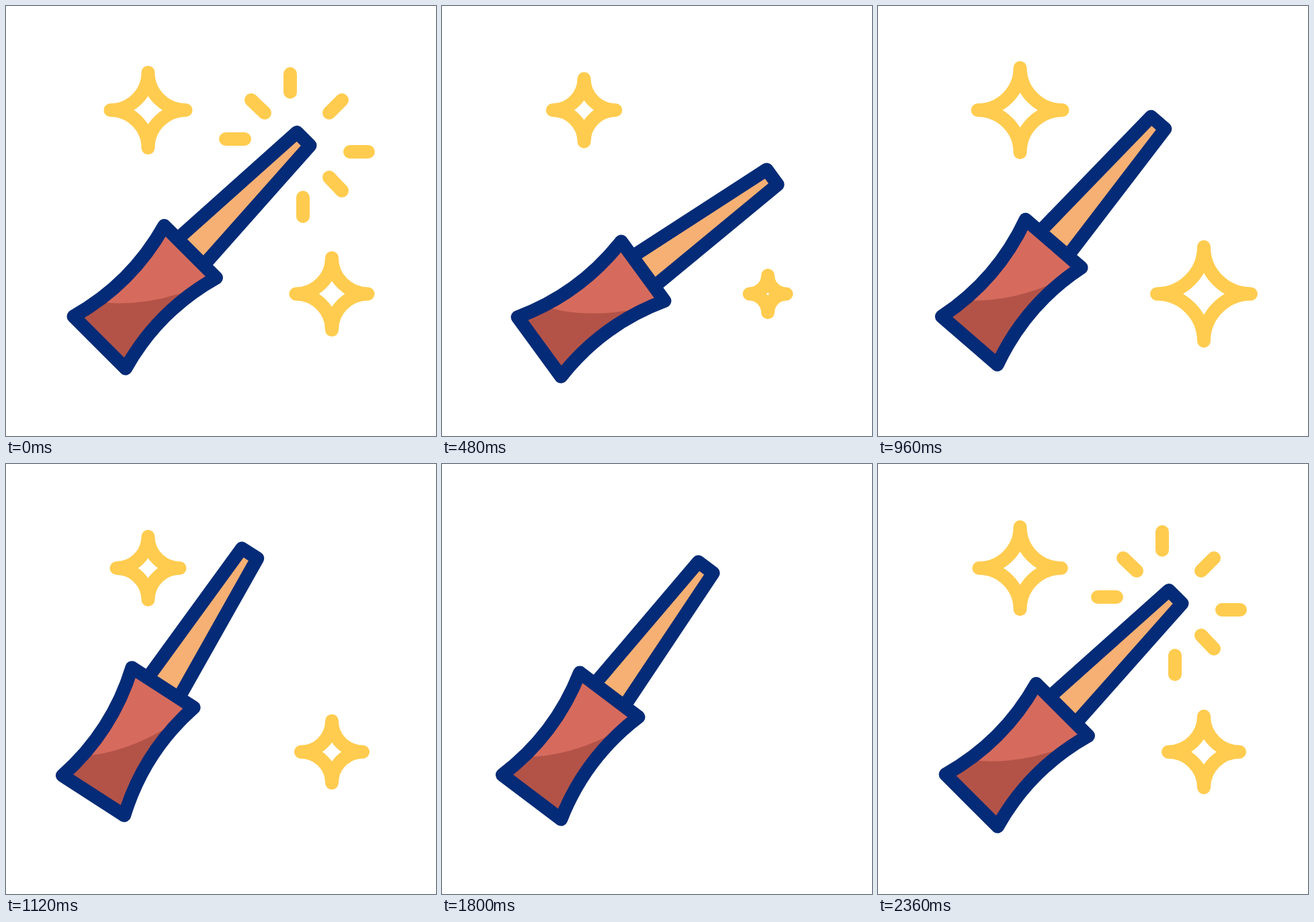
An HTML page for the animation above (2400 ms loop, 640 px wide and 640 px high).

```html
<!DOCTYPE html>
<html lang="en">
<head>
<meta charset="utf-8">
<title>Magic wand</title>
<style>
  html, body { margin: 0; width: 100%; height: 100%; overflow: hidden; background: #fff; }
  svg { display: block; width: 100%; height: 100%; }
  .line { fill: none; stroke-width: 20; stroke-linecap: round; stroke-linejoin: round; }
  .navy { stroke: #042b77; }
  .gold { stroke: #ffcc4f; }
</style>
</head>
<body>
<svg viewBox="0 0 640 640">
  <defs>
    <path id="grip" d="M100.5 462Q187 413.5 235.5 327L313 404.5Q226.5 453 178 539.5Z"/>
    <clipPath id="inside"><use href="#grip"/></clipPath>
  </defs>
  <g id="stars" class="line gold"></g>
  <path id="rays" class="line gold"/>
  <g id="wand">
    <path class="line navy" style="fill:#f6b073" d="M255 347L433 188L452.5 207.5L294 386Z"/>
    <use href="#grip" fill="#d66b5d"/>
    <path clip-path="url(#inside)" fill="#b35348" d="M80 434Q148 442 165 442.5Q218 443 270 424L330 400V560H80Z"/>
    <use href="#grip" class="line navy"/>
  </g>
</svg>
<script>
const LOOP = 2400, STEP = 40;
const $ = id => document.getElementById(id);

function ease(t, from, to) {
  const u = Math.min(1, Math.max(0, (t - from) / (to - from)));
  return u * u * (3 - 2 * u);
}

// Wand: tilt right, swing left, rest, return with a small overshoot.
const swing = [
  { at: 640, to: 10.5 }, { at: 1195, to: -13.4 }, { at: 1520, to: -12.87 },
  { at: 2220, to: 1.3 }, { at: 2320, to: 0 }
];

function tilt(t) {
  let from = 0, angle = 0;
  for (const { at, to } of swing) {
    angle += (to - angle) * ease(t, from, at);
    if (t < at) break;
    from = at;
  }
  return angle;
}

// Stars: pop up, throb around a middle size, shrink away.
const POP = 120;
const stars = [
  { x: 211.5, y: 155, beat: 328, pops: [
    { start: 840, mid: 55, amp: 8, fade: 1520, end: 1720 },
    { start: 2205, mid: 55, amp: 8, fade: 2800, end: 3200 }] },
  { x: 485, y: 428.5, beat: 308, pops: [
    { start: 840, mid: 58, amp: 12, fade: 1520, end: 1720 },
    { start: 2080, mid: 54.5, amp: 1.5, fade: 2800, end: 2960 }] }
];

function popSize(t, beat, { start, mid, amp, fade, end }) {
  const age = t - start;
  const throb = mid + amp * Math.cos(2 * Math.PI * (age - POP) / beat);
  return throb * ease(age, 0, POP) * (1 - ease(t, fade, end));
}

// The second pop of each star runs on past the loop point.
const starSize = (t, { beat, pops }) =>
  Math.max(...pops.flatMap(p => [popSize(t, beat, p), popSize(t + LOOP, beat, p)]));

function starPath(s) {
  const k = s * 0.45;
  return `M0 ${-s}C0 ${-k} ${k} 0 ${s} 0C${k} 0 0 ${k} 0 ${s}` +
    `C0 ${k} ${-k} 0 ${-s} 0C${-k} 0 0 ${-k} 0 ${-s}Z`;
}

for (const s of stars) {
  s.el = document.createElementNS('http://www.w3.org/2000/svg', 'path');
  s.el.setAttribute('transform', `translate(${s.x} ${s.y})`);
  $('stars').appendChild(s.el);
}

// Rays run from inner to outer end and are mirrored across the wand's axis.
const mirror = ([x1, y1, x2, y2]) => [640 - y1, 640 - x1, 640 - y2, 640 - x2];
const side = [[355, 198, 327, 198], [385, 159, 365, 140], [423, 128, 423, 101]];
const rays = [...side, [481, 159, 500, 140], ...side.map(mirror)];

function rayPath(tail, head) {
  if (head - tail < 0.001) return '';
  return rays.map(([x1, y1, x2, y2]) => {
    const at = u => `${x1 + (x2 - x1) * u} ${y1 + (y2 - y1) * u}`;
    return `M${at(tail)}L${at(head)}`;
  }).join('');
}

function draw(t) {
  $('wand').setAttribute('transform', `rotate(${tilt(t)} 100 540)`);

  for (const s of stars) {
    const r = starSize(t, s);
    s.el.setAttribute('d', r > 0.5 ? starPath(r) : '');
    s.el.style.strokeWidth = 20 * Math.min(1, r / 10);
  }

  const leaving = t < LOOP / 2;
  $('rays').setAttribute('d', leaving
    ? rayPath(ease(t, 40, 280), 1)
    : rayPath(0, ease(t, 2060, 2280)));
}

const start = performance.now();
function tick() {
  const t = (performance.now() - start) % LOOP;
  draw(Math.floor(t / STEP) * STEP);
  requestAnimationFrame(tick);
}
tick();
</script>
</body>
</html>
```
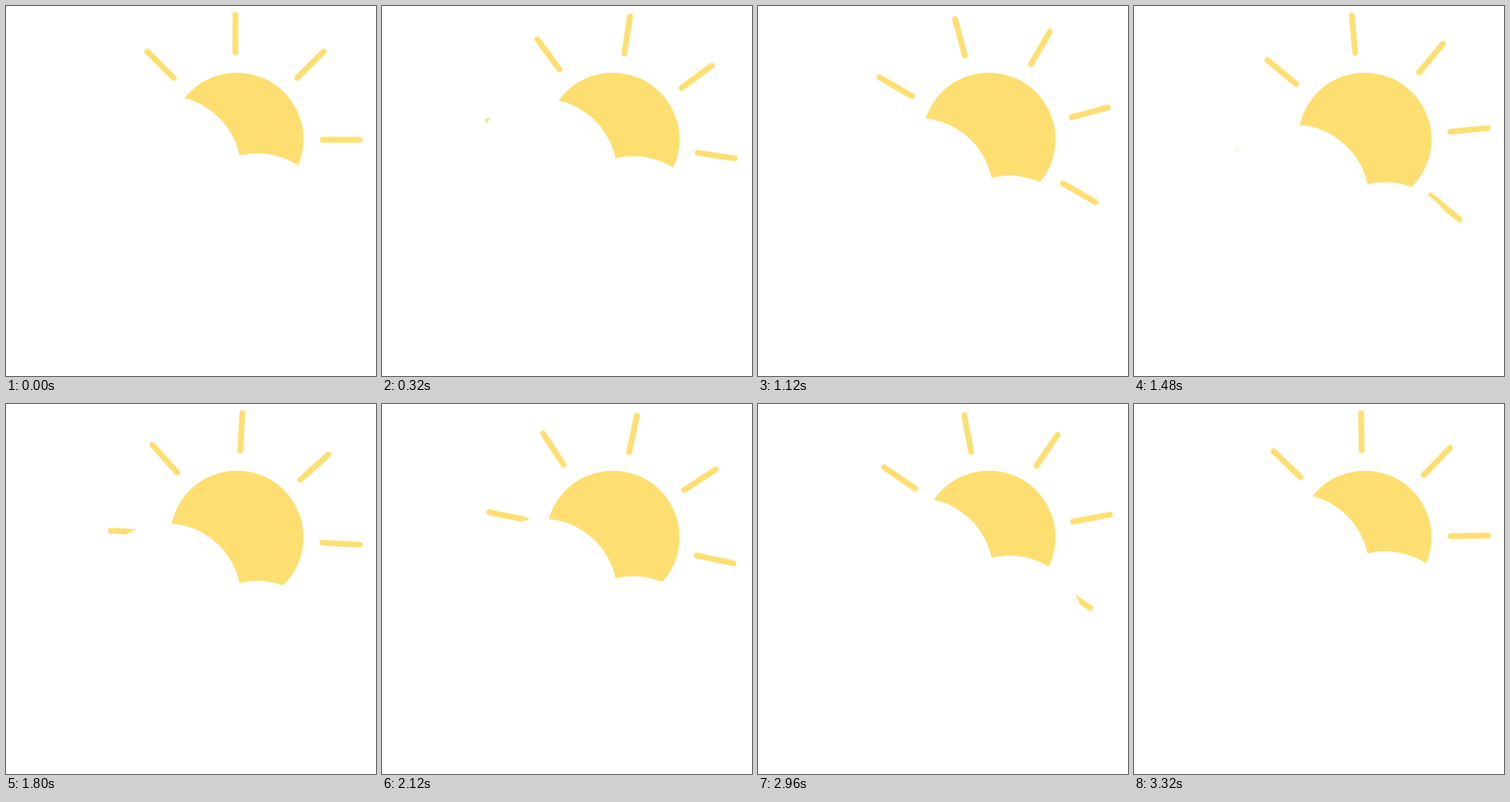
Recreate the animation shown at these times as an HTML page. Size 480 px wide and 480 px high, loop 3360 ms.

```html
<!DOCTYPE html>
<html lang="en">
<head>
<meta charset="utf-8">
<title>Sun behind a cloud</title>
<style>
  html, body { margin: 0; width: 100%; height: 100%; overflow: hidden; background: #fff; }
  svg { display: block; width: 100vw; height: 100vh; }
  .sun { fill: #fddf71; }
  .rays { stroke: #fddf71; stroke-width: 7.5; stroke-linecap: round; animation: spin 3360ms linear infinite; }
  .cloud { fill: #fff; animation: bob 1680ms cubic-bezier(.3333, 0, .6667, 1) infinite alternate; }

  /* Eight rays: a quarter turn loops seamlessly. */
  @keyframes spin { to { transform: rotate(90deg); } }
  @keyframes bob { to { transform: translateY(39px); } }
</style>
</head>
<body>
<svg viewBox="0 0 480 480">
  <circle class="sun" cx="299.5" cy="173" r="86.5"/>
  <g transform="translate(297.5 173.5)">
    <g class="rays">
      <g id="cross">
        <path id="pair" d="M0-161.7V-113.3M0 113.3V161.7"/>
        <use href="#pair" transform="rotate(90)"/>
      </g>
      <use href="#cross" transform="rotate(45)"/>
    </g>
  </g>
  <g class="cloud">
    <circle cx="207.3" cy="214.3" r="97.9"/>
    <circle cx="326" cy="289" r="98"/>
    <rect x="150" y="240" width="176" height="147"/>
  </g>
</svg>
</body>
</html>
```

====

> _YOUR TASK_
For each line in the material above that contains the string "swing", make a copy.

> _EXERCISE ANSWER_
// Wand: tilt right, swing left, rest, return with a small overshoot.
const swing = [
  for (const { at, to } of swing) {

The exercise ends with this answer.